Don’t be fooled: Working at the URJ office in New York is certainly different than my work at Eisner. Working 9-5 is a change, but there’s something else different about this organization than others. I figured this out on my first day when I saw “Summer Fun Committee Meeting” pop up on my Outlook calendar. Little did I know, the URJ engages its employees in these summer activities, as well as other employee engagement opportunities throughout the year. As a previous counselor (a.k.a. “Summer Fun Expert”), I was up for the task. I worked not only for my supervisor but with her on many projects, and I could always count on her to take a step back and ask me my perspective. She always filled me in on what was going on, and we explored every learning opportunity.
The URJ strives to bring together all of its departments. Everyone is entwined and genuinely interested in what other teams are working on, and the support does not go unnoticed. As interns, we had the opportunity to learn more about all different aspects of URJ. We had conversations about the young adult engagement going on in our communities, and ways to make Reform Judaism more accessible and enjoyable for people in their 20s and 30s. We learned about the role of the Religious Action Center and the important issues they work on. We visited three Reform synagogues and saw in practice how the URJ directly relates with these synagogues and their work.
Toward the end of my internship, the three other URJ CLIP interns and I had breakfast with URJ President Rabbi Rick Jacobs to discuss how the program had gone. He didn’t want to hear about how great everything was and how much we loved it, but rather about what we felt the URJ could be doing better. He asked for our opinions not only on the collaboration with the CLIP program, but on the URJ as an organization. Here was the president of the organization, asking us, four college students, about what the organization needs to work on! As some of Reform Movement’s most engaged young adults, we gave suggestions as to how to get our peers excited about the things that the URJ is doing. Not only does the URJ try to bring its own departments together, but to connect people in ways that will be meaningful to them.

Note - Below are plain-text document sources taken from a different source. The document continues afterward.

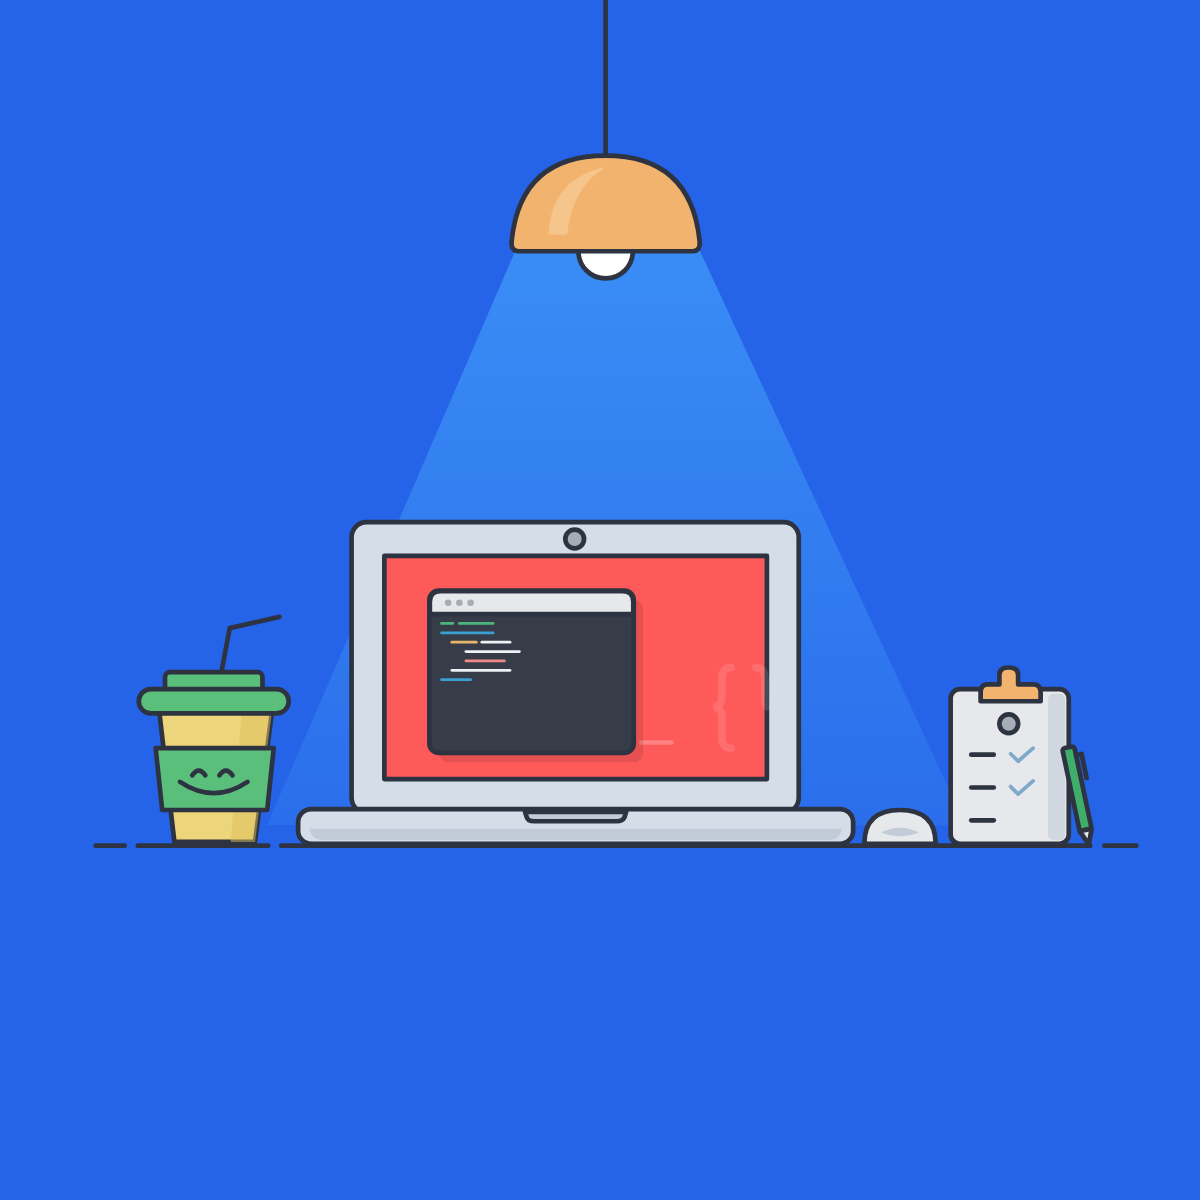
<!DOCTYPE html>
<html lang="en">
<head>
<meta charset="utf-8">
<title>Desk at Night</title>
<link rel="stylesheet" href="https://fonts.googleapis.com/css2?family=Inter:wght@400&display=swap">
<style>
  :root {
    --sky: #2563e8;
    --beam: #3b8ff6;
    --ink: #2d3340;
    --shade: #f2b36e;
    --shade-light: #f6c58b;
    --bulb: #ffffff;
    --frame: #d5dde8;
    --frame-dark: #c2ccd9;
    --display: #ff5a5a;
    --terminal: #363d48;
    --titlebar: #e6e8ec;
    --dot: #a7adb6;
    --code-green: #4cb47c;
    --code-blue: #3b9fd1;
    --code-gold: #e6b66a;
    --code-white: #eef1f5;
    --code-pink: #f08a8a;
    --cup: #ecd57a;
    --cup-dark: #dcbf5c;
    --lid: #5bbf7c;
    --lid-dark: #47a867;
    --paper: #e6e8ec;
    --clip: #f2b36e;
    --tick: #7fa9c9;
    --pen: #3fae6a;
  }
  html, body {
    margin: 0;
    width: 1200px;
    height: 1200px;
    overflow: hidden;
    background: var(--sky);
    font-family: "Inter", sans-serif;
  }
  .desk-scene {
    display: block;
    width: 1200px;
    height: 1200px;
  }
  .outline { stroke: var(--ink); stroke-width: 5; stroke-linejoin: round; stroke-linecap: round; }
</style>
</head>
<body>
<svg class="desk-scene" viewBox="0 0 1280 1280" xmlns="http://www.w3.org/2000/svg" role="img" aria-label="A laptop with a code editor on a desk under a hanging lamp, beside a smiling cup and a checklist">
  <defs>
    <linearGradient id="beam-fade" x1="0" y1="0" x2="0" y2="1">
      <stop offset="0" stop-color="var(--beam)" stop-opacity="0.95"/>
      <stop offset="1" stop-color="var(--beam)" stop-opacity="0.25"/>
    </linearGradient>
    <circle id="window-dot" r="3.5" fill="var(--dot)"/>
    <path id="check-mark" d="M0,6 L8,14 L24,0" fill="none" stroke="var(--tick)" stroke-width="4" stroke-linecap="round" stroke-linejoin="round"/>
  </defs>

  <rect width="1280" height="1280" fill="var(--sky)"/>

  <!-- Light beam -->
  <polygon points="552,262 744,262 1030,880 285,880" fill="url(#beam-fade)"/>

  <!-- Hanging lamp -->
  <g class="lamp">
    <line x1="646" y1="0" x2="646" y2="168" class="outline" fill="none"/>
    <circle cx="646" cy="268" r="29" fill="var(--bulb)" class="outline"/>
    <path d="M553,268 Q544,268 546,255 Q556,166 646,166 Q736,166 746,255 Q748,268 739,268 Z" fill="var(--shade)" class="outline"/>
    <path d="M585,250 Q588,190 646,178 Q610,200 605,250 Z" fill="var(--shade-light)"/>
  </g>

  <!-- Ground line -->
  <g class="outline" fill="none">
    <line x1="102" y1="902" x2="133" y2="902"/>
    <line x1="147" y1="902" x2="286" y2="902"/>
    <line x1="300" y1="902" x2="1163" y2="902"/>
    <line x1="1178" y1="902" x2="1212" y2="902"/>
  </g>

  <!-- Cup -->
  <g class="cup">
    <polyline points="236,718 245,670 298,658" fill="none" class="outline"/>
    <path d="M170,760 L290,760 L272,898 L186,898 Z" fill="var(--cup)" class="outline"/>
    <path d="M258,760 L290,760 L272,898 L246,898 Z" fill="var(--cup-dark)" opacity="0.5"/>
    <rect x="176" y="717" width="104" height="20" rx="5" fill="var(--lid)" class="outline"/>
    <rect x="148" y="735" width="160" height="26" rx="13" fill="var(--lid)" class="outline"/>
    <path d="M166,798 L292,798 L285,864 L173,864 Z" fill="var(--lid)" class="outline"/>
    <g fill="none" class="outline" stroke-width="4">
      <path d="M205,827 Q212,817 219,827"/>
      <path d="M234,827 Q241,817 248,827"/>
      <path d="M192,834 Q228,858 264,834"/>
    </g>
  </g>

  <!-- Laptop -->
  <g class="laptop">
    <rect x="375" y="557" width="477" height="310" rx="16" fill="var(--frame)" class="outline"/>
    <circle cx="613" cy="575" r="10" fill="var(--dot)" class="outline"/>
    <rect x="410" y="593" width="408" height="238" fill="var(--display)" class="outline"/>
    <path d="M780,712 Q770,712 770,724 L770,744 Q770,752 762,754 Q770,756 770,764 L770,786 Q770,798 780,798" fill="none" stroke="#ffffff" stroke-opacity="0.12" stroke-width="8" stroke-linecap="round"/>
    <path d="M806,712 Q816,712 816,724 L816,744 Q816,752 818,754" fill="none" stroke="#ffffff" stroke-opacity="0.12" stroke-width="8" stroke-linecap="round"/>
    <line x1="684" y1="792" x2="716" y2="792" stroke="#ffffff" stroke-opacity="0.25" stroke-width="5" stroke-linecap="round"/>

    <g class="code-window">
      <rect x="468" y="640" width="218" height="173" rx="10" fill="#000000" opacity="0.1"/>
      <rect x="458" y="630" width="218" height="173" rx="10" fill="var(--terminal)" class="outline"/>
      <path d="M461,654 L461,642 Q461,633 470,633 L664,633 Q673,633 673,642 L673,654 Z" fill="var(--titlebar)"/>
      <line x1="460" y1="655" x2="674" y2="655" class="outline"/>
      <use href="#window-dot" x="478" y="643"/>
      <use href="#window-dot" x="490" y="643"/>
      <use href="#window-dot" x="502" y="643"/>
      <g stroke-width="3" stroke-linecap="round">
        <line x1="471" y1="665" x2="483" y2="665" stroke="var(--code-green)"/>
        <line x1="490" y1="665" x2="526" y2="665" stroke="var(--code-green)"/>
        <line x1="471" y1="675" x2="526" y2="675" stroke="var(--code-blue)"/>
        <line x1="482" y1="685" x2="508" y2="685" stroke="var(--code-gold)"/>
        <line x1="514" y1="685" x2="544" y2="685" stroke="var(--code-white)"/>
        <line x1="497" y1="695" x2="554" y2="695" stroke="var(--code-white)"/>
        <line x1="497" y1="705" x2="538" y2="705" stroke="var(--code-pink)"/>
        <line x1="482" y1="715" x2="544" y2="715" stroke="var(--code-white)"/>
        <line x1="471" y1="725" x2="502" y2="725" stroke="var(--code-blue)"/>
      </g>
    </g>

    <rect x="318" y="863" width="592" height="37" rx="14" fill="var(--frame)" class="outline"/>
    <path d="M330,884 L898,884 Q896,896 884,896 L344,896 Q332,896 330,884 Z" fill="var(--frame-dark)"/>
    <path d="M560,866 L668,866 L666,872 Q664,876 658,876 L570,876 Q563,876 562,872 Z" fill="var(--frame-dark)" class="outline" stroke-width="4"/>
  </g>

  <!-- Mouse -->
  <g class="mouse">
    <path d="M922,900 Q922,864 960,864 Q998,864 998,900 Z" fill="var(--paper)" class="outline"/>
    <path d="M940,888 Q960,878 980,888 Q960,896 940,888 Z" fill="var(--frame-dark)"/>
  </g>

  <!-- Checklist -->
  <g class="checklist">
    <rect x="1014" y="735" width="126" height="165" rx="10" fill="var(--paper)" class="outline"/>
    <rect x="1118" y="740" width="18" height="156" rx="6" fill="var(--frame-dark)" opacity="0.6"/>
    <path d="M1046,748 L1046,738 Q1046,730 1054,730 L1066,730 L1066,720 Q1066,712 1076,712 Q1086,712 1086,720 L1086,730 L1102,730 Q1110,730 1110,738 L1110,748 Z" fill="var(--clip)" class="outline"/>
    <circle cx="1076" cy="772" r="10" fill="var(--dot)" class="outline"/>
    <g class="outline" fill="none">
      <line x1="1036" y1="805" x2="1060" y2="805"/>
      <line x1="1036" y1="840" x2="1060" y2="840"/>
      <line x1="1036" y1="875" x2="1060" y2="875"/>
    </g>
    <use href="#check-mark" x="1078" y="798"/>
    <use href="#check-mark" x="1078" y="833"/>
    <g class="pen" transform="rotate(-12 1150 845)">
      <rect x="1143" y="796" width="13" height="90" rx="3" fill="var(--pen)" class="outline" stroke-width="4"/>
      <path d="M1143,886 L1149.5,902 L1156,886 Z" fill="var(--paper)" class="outline" stroke-width="4"/>
      <line x1="1156" y1="806" x2="1162" y2="806" class="outline" stroke-width="4"/>
      <line x1="1162" y1="806" x2="1162" y2="832" class="outline" stroke-width="4"/>
    </g>
  </g>
</svg>
</body>
</html>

Throughout this summer, I learned more about Judaism than I ever had before. Through my time at CLIP and the URJ, I saw the issues facing the Jewish people and what we can try to do to help. Every place we visited and person we talked to stressed the importance of my generation and the influence we can have. Like camp, the URJ became another Kehilah Kedosha for me this summer: a holy community within itself, but also a larger community which encompasses Eisner, my synagogue from home, and so many other aspects of Reform Judaism important to my life. As an intern, I was a member of this community, supporting and being supported, and I could not have imagined a better summer.
Julie Wichler is a senior at New York University studying applied psychology in the Steinhardt School. She interned in Human Resources at the URJ this summer through the Collegiate Leadership Internship Program (CLIP).